Publish Date: 1/1/2007
Mark Zen does physical therapy exercises in a pool at Physiotherapy Associates in Longmont in December. Earlier this year, he was fighting for disability benefits and was going to lose his home, but since then he has received disability and is now going through physical therapy to recover from surgery to place a new set of screws in one of his lower vertebrae. Times-Call/Jackie Endsley
Another step of the adventure
Friends help Zen pay medical bills, keep home
EDITOR’S NOTE: At the end of each year, the Daily Times-Call updates readers with its “Where Are They Now” series, which revisits notable area newsmakers and finds out how they’re faring. Through Tuesday, Times-Call staff writers will bring you stories and vignettes about people, animals and even a Pluto-bound spacecraft featured on our pages over the past year.
FORT LUPTON — Mark Zen is enjoying the stability that finally returned to his life.
A string of bad luck earlier this year left Zen, 45, and his wife, Mel Miller, 46, jobless and without medical insurance.
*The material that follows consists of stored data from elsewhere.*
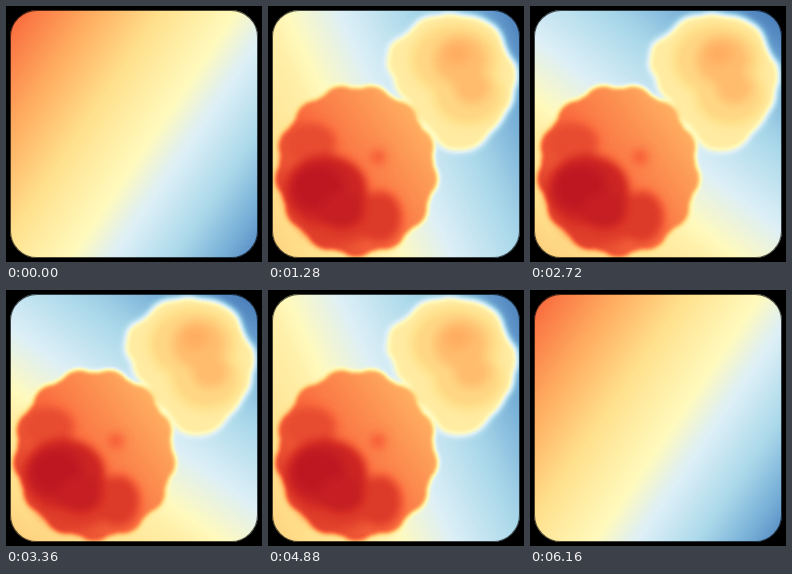
Write an HTML page that moves like this. It is 256 px wide and 256 px high and loops after 6240 ms.

```html
<!DOCTYPE html>
<html lang="en">
<head>
<meta charset="utf-8">
<title>Heat map</title>
<style>
  html, body { margin: 0; width: 100%; height: 100%; overflow: hidden; background: #000; }
  svg { display: block; width: 100vw; height: 100vh; }
</style>
</head>
<body>
<svg viewBox="0 0 256 256">
  <defs>
    <!-- Grey levels become a red-yellow-blue scale -->
    <filter id="heat" filterUnits="userSpaceOnUse" x="0" y="0" width="256" height="256" color-interpolation-filters="sRGB">
      <feComponentTransfer>
        <feFuncR type="table" tableValues=".65 .84 .98 1 1 1 .87 .67 .46 .27 .19"/>
        <feFuncG type="table" tableValues="0 .18 .42 .68 .88 .98 .94 .85 .68 .47 .21"/>
        <feFuncB type="table" tableValues=".13 .14 .24 .38 .55 .74 .97 .92 .84 .72 .58"/>
      </feComponentTransfer>
    </filter>
    <filter id="edge" x="-20%" y="-20%" width="140%" height="140%" color-interpolation-filters="sRGB">
      <feGaussianBlur stdDeviation="2"/>
    </filter>
    <filter id="haze" x="-20%" y="-20%" width="140%" height="140%" color-interpolation-filters="sRGB">
      <feGaussianBlur stdDeviation="3"/>
    </filter>
    <filter id="soft" x="-50%" y="-50%" width="200%" height="200%" color-interpolation-filters="sRGB">
      <feGaussianBlur stdDeviation="5"/>
    </filter>
    <filter id="rim"><feGaussianBlur stdDeviation=".7"/></filter>
    <clipPath id="card"><rect x="4" y="4" width="248" height="248" rx="27"/></clipPath>
    <linearGradient id="plane" gradientUnits="userSpaceOnUse" x1="-44" y1="128" x2="300" y2="128"></linearGradient>
    <linearGradient id="body" gradientUnits="userSpaceOnUse" x1="30" y1="205" x2="160" y2="115"></linearGradient>
  </defs>
  <g clip-path="url(#card)">
    <g filter="url(#heat)">
      <rect width="256" height="256" fill="url(#plane)"/>
      <g id="blobs">
        <g id="small" filter="url(#haze)"></g>
        <g id="smallCore" filter="url(#soft)"></g>
        <g id="big" fill="url(#body)" filter="url(#edge)"></g>
        <g id="bigCore" filter="url(#soft)"></g>
      </g>
    </g>
    <rect x="4" y="4" width="248" height="248" rx="27" fill="none" stroke="#000" stroke-opacity=".7" stroke-width="2" filter="url(#rim)"/>
  </g>
</svg>
<script>
const STEP = 80, COUNT = 39, CUT = 13;
const $ = id => document.getElementById(id);
const grey = v => `rgb(${[v, v, v].map(c => Math.round(c * 255))})`;

function add(parent, tag, attrs) {
  const el = document.createElementNS('http://www.w3.org/2000/svg', tag);
  for (const k in attrs) el.setAttribute(k, attrs[k]);
  return $(parent).appendChild(el);
}

function setStops(id, stops) {
  $(id).replaceChildren();
  for (const [offset, v] of stops) add(id, 'stop', { offset, 'stop-color': grey(v) });
}

function spot(parent, cx, cy, rx, ry, v) {
  add(parent, 'ellipse', { cx, cy, rx, ry, fill: grey(v) });
}

// Scalloped body
setStops('body', [[0, .14], [.35, .2], [.7, .26], [1, .31]]);
add('big', 'ellipse', { cx: 88.5, cy: 164.5, rx: 78, ry: 83 });
for (let i = 0; i < 13; i++) {
  const a = (i + .25) / 13 * 2 * Math.PI;
  add('big', 'circle', { cx: 88.5 + 61 * Math.cos(a), cy: 164.5 + 66 * Math.sin(a), r: 21 });
}
spot('bigCore', 42, 137, 26, 20, .15);
spot('bigCore', 70, 212, 40, 27, .125);
spot('bigCore', 112, 211, 22, 26, .12);
spot('bigCore', 58, 184, 41, 35, .08);
spot('bigCore', 50, 182, 26, 23, .05);
spot('bigCore', 74, 205, 22, 18, .065);
spot('bigCore', 110, 151, 8, 8, .18);

// Lumpy body
add('small', 'path', {
  d: 'M120 50Q120 36 132 32Q142 26 147 18Q155 9 170 9Q182 4 194 9Q210 9 220 16' +
     'Q233 22 236 38Q240 50 248 58Q252 74 246 84Q246 99 238 106Q232 120 222 127' +
     'Q212 144 196 145Q178 147 170 137Q164 126 156 119Q142 110 142 97Q126 88 126 72' +
     'Q116 62 120 50Z',
  fill: grey(.445)
});
spot('smallCore', 187, 54, 44, 36, .38);
spot('smallCore', 200, 88, 35, 31, .38);
spot('smallCore', 192, 54, 26, 24, .33);
spot('smallCore', 204, 82, 18, 16, .33);
spot('smallCore', 189, 48, 13, 11, .3);

const BARE = [[0, .19], [.22, .31], [.4, .42], [.55, .5], [.63, .585], [.8, .7], [1, .87]];
const SHARED = [[0, .36], [.3, .46], [.5, .6], [.72, .72], [1, .9]];

// [step, tilt in degrees]
const TILT = [[0, 34], [12, -44], [13, -22], [16, -25], [23, -33], [28, -40], [38, -60]];

function tiltAt(n) {
  const i = Math.max(1, TILT.findIndex(([k]) => k >= n));
  const [k0, a0] = TILT[i - 1], [k1, a1] = TILT[i];
  return a0 + (a1 - a0) * (n - k0) / (k1 - k0);
}

let last = -1;
function draw(now) {
  const k = Math.floor(now / STEP) % (2 * COUNT);
  const n = Math.min(k, 2 * COUNT - 1 - k);
  if (n !== last) {
    last = n;
    setStops('plane', n < CUT ? BARE : SHARED);
    $('plane').setAttribute('gradientTransform', `rotate(${tiltAt(n)} 128 128)`);
    $('blobs').style.display = n < CUT ? 'none' : '';
  }
  requestAnimationFrame(draw);
}
draw(performance.now());
</script>
</body>
</html>
```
The loss of income meant the two could no longer pay their mortgage, and their house went up for foreclosure in May.
With help from the American Legion and a generous check from a friend, the couple kept their home.
“Family and friends have helped out along the way,” Zen said.
His life has been an adventure up to this point.
Twenty-five years ago, Zen left Longmont to ride his bike 5,200 miles across the country, where blizzards and bike breakdowns confronted him.
In 1982, after the trek, Dave Swenson — owner of Bike-n-Hike, 1136 Main St. — hired Zen, who worked as a manager at the store for several years.
“At that age, he was ambitious and had lots of plans for doing great things with his life,” Swenson said in a previous interview.
Zen later joined the Navy to continue his travels, but in 1988, two years into his tour, doctors diagnosed him with rheumatoid arthritis, a progressive disease that causes chronic joint inflammation and can lead to joint destruction.
The Navy tried to push him out because of the diagnosis, but Zen insisted he finish his tour.
The disease progressed over the years until it became debilitating, and he still suffers its effects today.
Zen’s constant doctor’s appointments, coupled with no medical insurance and a long fight for disability assistance with the Department of Veterans Affairs and Social Security, made paying medical bills next to impossible.
After an article in the Daily Times-Call in May about his predicament, more help came when a few doctor’s offices wrote off some of the money the couple owed, and they finally won the battle for assistance.
Miller also was rehired by UPS, so the couple now have medical insurance, which paid for Zen’s back surgery this summer, when he had a new set of screws placed in one of his lower vertebrae.
“Most of my concentration is (put toward) getting him back on his own two feet,” Miller said.
Zen goes to physical therapy twice a week but spends much of his time in a wheelchair. The couple said they may eventually have to install a lift.
“I just try to stay as healthy as possible, so that won’t be for a while,” Zen said.